CONCLUSION

The petition for a writ of certiorari should be denied.

Respectfully submitted.

ELENA KAGAN
Solicitor General
JOHN DICICCO
Acting Assistant Attorney
General
ALAN HECHTKOPF
JOHN HINTON, III
Attorneys

AUGUST 2009

1 Petitioner's alternate assertion (Pet. 24) that a sentencing court may not consider acquitted conduct unless such conduct is proved by a "'clear and convincing' standard" is thus squarely inconsistent with Watts, and petitioner does not cite any decision of a court of appeals adopting such a standard.

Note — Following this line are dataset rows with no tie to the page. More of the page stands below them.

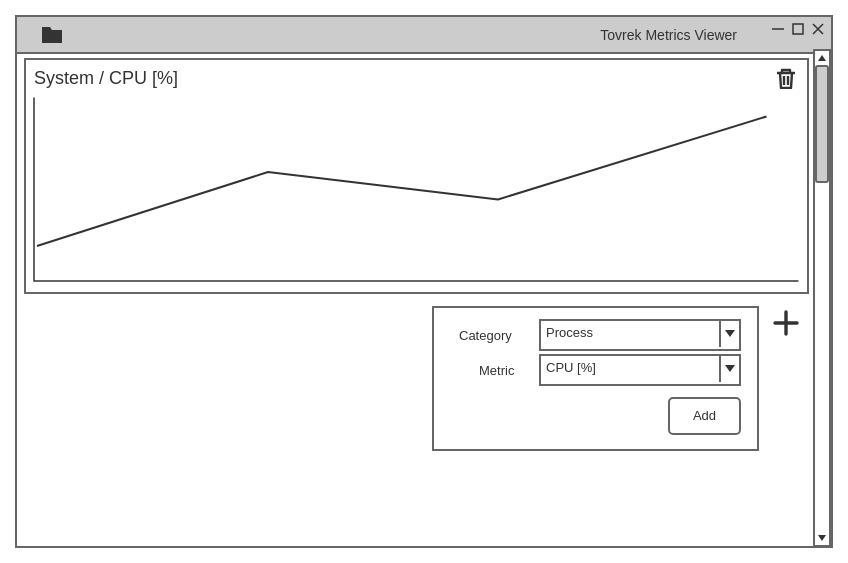
<!DOCTYPE html>
<html lang="en">
<head>
<meta charset="utf-8">
<title>Tovrek Metrics Viewer</title>
<style>
:root {
  --ink: #333;
  --line: #666;
  --chrome: #ccc;
  --paper: #fff;
}
* { box-sizing: border-box; margin: 0; }
body {
  width: 848px;
  height: 563px;
  padding: 15px;
  overflow: hidden;
  background: var(--paper);
  color: var(--ink);
  font-family: "Liberation Sans", Arial, sans-serif;
  font-size: 13px;
}
svg { display: block; flex: none; fill: none; stroke: var(--ink); }
.solid { fill: var(--ink); stroke: none; }
.frame { border: 2px solid var(--line); background: var(--paper); }

.window { position: relative; width: 818px; height: 533px; }
.title-bar {
  display: flex;
  align-items: center;
  height: 39px;
  margin: -2px -2px 0;
  padding: 0 7px 0 25px;
  background: var(--chrome);
}
.title-bar h1 { margin: 1px 34px 0 auto; font-size: 14px; font-weight: 400; }
.window-controls { align-self: flex-start; margin-top: 5px; }

.content {
  display: flex;
  flex-direction: column;
  gap: 12px;
  width: 792px;
  padding: 4px 0 0 7px;
}
.chart-panel { height: 236px; }
.chart-head {
  display: flex;
  justify-content: space-between;
  align-items: center;
  height: 36px;
  padding: 0 11px 0 8px;
}
.chart-head h2 { font-size: 18px; font-weight: 400; }

.add-row { display: flex; justify-content: flex-end; gap: 14px; padding-right: 10px; }
.add-icon { margin-top: 4px; }
.metric-form {
  display: grid;
  grid-template-columns: 80px 202px;
  grid-template-rows: 32px 32px 38px;
  align-items: center;
  row-gap: 3px;
  width: 327px;
  height: 145px;
  padding: 11px 0 0 25px;
}
.label-metric { padding-left: 20px; }
.select { display: flex; height: 32px; padding-left: 5px; line-height: 24px; }
.select span { flex: 1; }
.select svg { border-left: 2px solid var(--line); }
.add-button {
  grid-column: 2;
  justify-self: end;
  width: 73px;
  height: 38px;
  margin-top: 16px;
  border-radius: 5px;
  line-height: 33px;
  text-align: center;
}

.scrollbar {
  position: absolute;
  left: 796px;
  top: 32px;
  display: flex;
  flex-direction: column;
  align-items: center;
  width: 18px;
  height: 498px;
}
.scroll-thumb {
  width: 14px;
  height: 118px;
  border-radius: 3px;
  background: var(--chrome);
}
.scroll-down { margin-top: auto; }
</style>
</head>
<body>
<main class="window frame">
  <header class="title-bar frame">
    <svg class="folder" width="20" height="16" role="img" aria-label="Open folder">
      <path class="solid" d="M0 0H8L10 3H20V16H0Z"/>
    </svg>
    <h1>Tovrek Metrics Viewer</h1>
    <svg class="window-controls" width="53" height="14" stroke-width="1.5" aria-hidden="true">
      <path d="M1 7H13M42 2L52 12M52 2L42 12"/>
      <rect x="22" y="2" width="10" height="10"/>
    </svg>
  </header>

  <div class="content">
    <section class="chart-panel frame">
      <div class="chart-head">
        <h2>System / CPU [%]</h2>
        <svg width="20" height="22" stroke-width="2.4" stroke-linejoin="round" role="img" aria-label="Delete chart">
          <path d="M1 6H19M6 6V3H14V6M4 6L5 21H15L16 6M8 9V18M12 9V18"/>
        </svg>
      </div>
      <svg width="781" height="196" viewBox="26 96 781 196" role="img" aria-label="CPU usage line chart">
        <path class="axes" stroke-width="1.5" d="M34 97.5V281H798.5"/>
        <polyline class="usage" stroke-width="2" stroke-linejoin="round" points="37,246 268,172 498,199.5 766.5,116.5"/>
      </svg>
    </section>

    <div class="add-row">
      <section class="metric-form frame">
        <span>Category</span>
        <div class="select frame">
          <span>Process</span>
          <svg width="20" height="26" aria-hidden="true"><polygon class="solid" points="4,9 14,9 9,16"/></svg>
        </div>
        <span class="label-metric">Metric</span>
        <div class="select frame">
          <span>CPU [%]</span>
          <svg width="20" height="26" aria-hidden="true"><polygon class="solid" points="4,9 14,9 9,16"/></svg>
        </div>
        <div class="add-button frame">Add</div>
      </section>
      <svg class="add-icon" width="26" height="26" stroke-width="3.4" stroke-linecap="round" role="img" aria-label="Add chart">
        <path d="M2 13H24M13 2V24"/>
      </svg>
    </div>
  </div>

  <aside class="scrollbar frame" aria-hidden="true">
    <svg width="14" height="14"><polygon class="solid" points="3,10 11,10 7,4"/></svg>
    <div class="scroll-thumb frame"></div>
    <svg class="scroll-down" width="14" height="14"><polygon class="solid" points="3,4 11,4 7,10"/></svg>
  </aside>
</main>
</body>
</html>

2 See United States v. Perry, 560 F.3d 246, 258-259 (4th Cir.), peti tion for cert. pending, No. 08-11019 (filed June 19, 2009); United States v. White, 551 F.3d 381, 386 (6th Cir. 2008) (en banc), cert. denied 129 S. Ct. 2071 (2009); United States v. Settles, 530 F.3d 920, 923-924 (D.C. Cir. 2008), cert. denied, 129 S. Ct. 999 (2009); United States v. Todd, 515 F.3d 1128, 1137-1138 (10th Cir. 2008); United States v. Jimenez, 513 F.3d 62, 88 (3d Cir.), cert. denied, 128 S. Ct. 2460 (2008); United States v. Hurn, 496 F.3d 784, 788 (7th Cir. 2007), cert. denied, 128 S. Ct. 1737 (2008); United States v. Fazio, 487 F.3d 646, 659-660 (8th Cir.), cert. denied, 128 S. Ct. 523 (2007); United States v. Mercado, 474 F.3d 654, 656-658 (9th Cir. 2007), cert. denied, 128 S. Ct. 1736 (2008); United States v. Gobbi, 471 F.3d 302, 314 (1st Cir. 2006); United States v. Farias, 469 F.3d 393, 399 & n.17 (5th Cir. 2006), cert. denied, 549 U.S. 1272 (2007); United States v. Faust, 456 F.3d 1342, 1347-1348 (11th Cir.), cert. denied, 549 U.S. 1046 (2006); United States v. Vaughn, 430 F.3d 518, 525-527 (2d Cir. 2005), cert. denied, 547 U.S. 1060 (2006).